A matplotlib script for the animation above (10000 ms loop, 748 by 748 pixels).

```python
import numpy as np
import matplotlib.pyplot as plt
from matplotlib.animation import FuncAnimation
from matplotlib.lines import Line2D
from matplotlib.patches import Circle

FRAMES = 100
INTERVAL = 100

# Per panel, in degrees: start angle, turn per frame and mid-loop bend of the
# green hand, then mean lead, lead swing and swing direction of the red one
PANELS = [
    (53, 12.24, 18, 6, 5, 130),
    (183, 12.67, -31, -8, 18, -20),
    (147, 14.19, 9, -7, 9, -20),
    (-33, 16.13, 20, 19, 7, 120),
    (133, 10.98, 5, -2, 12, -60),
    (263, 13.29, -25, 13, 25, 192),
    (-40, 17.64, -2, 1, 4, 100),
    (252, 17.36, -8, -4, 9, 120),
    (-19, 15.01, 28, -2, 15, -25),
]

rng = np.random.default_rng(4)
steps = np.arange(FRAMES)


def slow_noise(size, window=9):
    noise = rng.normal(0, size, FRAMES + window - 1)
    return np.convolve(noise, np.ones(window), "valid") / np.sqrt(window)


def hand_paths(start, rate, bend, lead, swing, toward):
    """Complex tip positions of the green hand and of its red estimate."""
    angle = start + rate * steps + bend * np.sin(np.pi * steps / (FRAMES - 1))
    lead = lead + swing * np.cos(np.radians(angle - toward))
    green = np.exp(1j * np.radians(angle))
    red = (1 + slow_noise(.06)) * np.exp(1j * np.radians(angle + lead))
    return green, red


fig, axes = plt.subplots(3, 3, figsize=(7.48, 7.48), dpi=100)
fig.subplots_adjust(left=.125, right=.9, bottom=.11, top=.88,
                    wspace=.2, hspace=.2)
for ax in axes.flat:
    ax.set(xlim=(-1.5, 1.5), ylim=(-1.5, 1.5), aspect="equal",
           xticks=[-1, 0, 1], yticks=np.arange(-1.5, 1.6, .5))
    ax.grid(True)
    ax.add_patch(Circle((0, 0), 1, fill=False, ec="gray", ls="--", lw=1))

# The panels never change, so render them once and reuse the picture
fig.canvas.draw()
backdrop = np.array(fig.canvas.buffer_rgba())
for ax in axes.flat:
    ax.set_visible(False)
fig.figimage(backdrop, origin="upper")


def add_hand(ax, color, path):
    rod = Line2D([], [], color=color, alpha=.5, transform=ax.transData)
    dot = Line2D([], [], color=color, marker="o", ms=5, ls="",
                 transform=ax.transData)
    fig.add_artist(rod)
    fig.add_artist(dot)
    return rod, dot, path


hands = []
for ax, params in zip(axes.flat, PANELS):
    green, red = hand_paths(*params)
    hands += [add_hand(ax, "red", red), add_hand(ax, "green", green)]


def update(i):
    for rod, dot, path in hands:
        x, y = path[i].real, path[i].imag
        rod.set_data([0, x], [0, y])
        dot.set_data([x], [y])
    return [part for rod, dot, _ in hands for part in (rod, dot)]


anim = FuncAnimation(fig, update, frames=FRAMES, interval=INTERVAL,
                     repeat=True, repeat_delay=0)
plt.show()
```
__________________________________________________
What to do. Output the material verbatim.

Output.
A matplotlib script for the animation above (10000 ms loop, 748 by 748 pixels).

```python
import numpy as np
import matplotlib.pyplot as plt
from matplotlib.animation import FuncAnimation
from matplotlib.lines import Line2D
from matplotlib.patches import Circle

FRAMES = 100
INTERVAL = 100

# Per panel, in degrees: start angle, turn per frame and mid-loop bend of the
# green hand, then mean lead, lead swing and swing direction of the red one
PANELS = [
    (53, 12.24, 18, 6, 5, 130),
    (183, 12.67, -31, -8, 18, -20),
    (147, 14.19, 9, -7, 9, -20),
    (-33, 16.13, 20, 19, 7, 120),
    (133, 10.98, 5, -2, 12, -60),
    (263, 13.29, -25, 13, 25, 192),
    (-40, 17.64, -2, 1, 4, 100),
    (252, 17.36, -8, -4, 9, 120),
    (-19, 15.01, 28, -2, 15, -25),
]

rng = np.random.default_rng(4)
steps = np.arange(FRAMES)


def slow_noise(size, window=9):
    noise = rng.normal(0, size, FRAMES + window - 1)
    return np.convolve(noise, np.ones(window), "valid") / np.sqrt(window)


def hand_paths(start, rate, bend, lead, swing, toward):
    """Complex tip positions of the green hand and of its red estimate."""
    angle = start + rate * steps + bend * np.sin(np.pi * steps / (FRAMES - 1))
    lead = lead + swing * np.cos(np.radians(angle - toward))
    green = np.exp(1j * np.radians(angle))
    red = (1 + slow_noise(.06)) * np.exp(1j * np.radians(angle + lead))
    return green, red


fig, axes = plt.subplots(3, 3, figsize=(7.48, 7.48), dpi=100)
fig.subplots_adjust(left=.125, right=.9, bottom=.11, top=.88,
                    wspace=.2, hspace=.2)
for ax in axes.flat:
    ax.set(xlim=(-1.5, 1.5), ylim=(-1.5, 1.5), aspect="equal",
           xticks=[-1, 0, 1], yticks=np.arange(-1.5, 1.6, .5))
    ax.grid(True)
    ax.add_patch(Circle((0, 0), 1, fill=False, ec="gray", ls="--", lw=1))

# The panels never change, so render them once and reuse the picture
fig.canvas.draw()
backdrop = np.array(fig.canvas.buffer_rgba())
for ax in axes.flat:
    ax.set_visible(False)
fig.figimage(backdrop, origin="upper")


def add_hand(ax, color, path):
    rod = Line2D([], [], color=color, alpha=.5, transform=ax.transData)
    dot = Line2D([], [], color=color, marker="o", ms=5, ls="",
                 transform=ax.transData)
    fig.add_artist(rod)
    fig.add_artist(dot)
    return rod, dot, path


hands = []
for ax, params in zip(axes.flat, PANELS):
    green, red = hand_paths(*params)
    hands += [add_hand(ax, "red", red), add_hand(ax, "green", green)]


def update(i):
    for rod, dot, path in hands:
        x, y = path[i].real, path[i].imag
        rod.set_data([0, x], [0, y])
        dot.set_data([x], [y])
    return [part for rod, dot, _ in hands for part in (rod, dot)]


anim = FuncAnimation(fig, update, frames=FRAMES, interval=INTERVAL,
                     repeat=True, repeat_delay=0)
plt.show()
```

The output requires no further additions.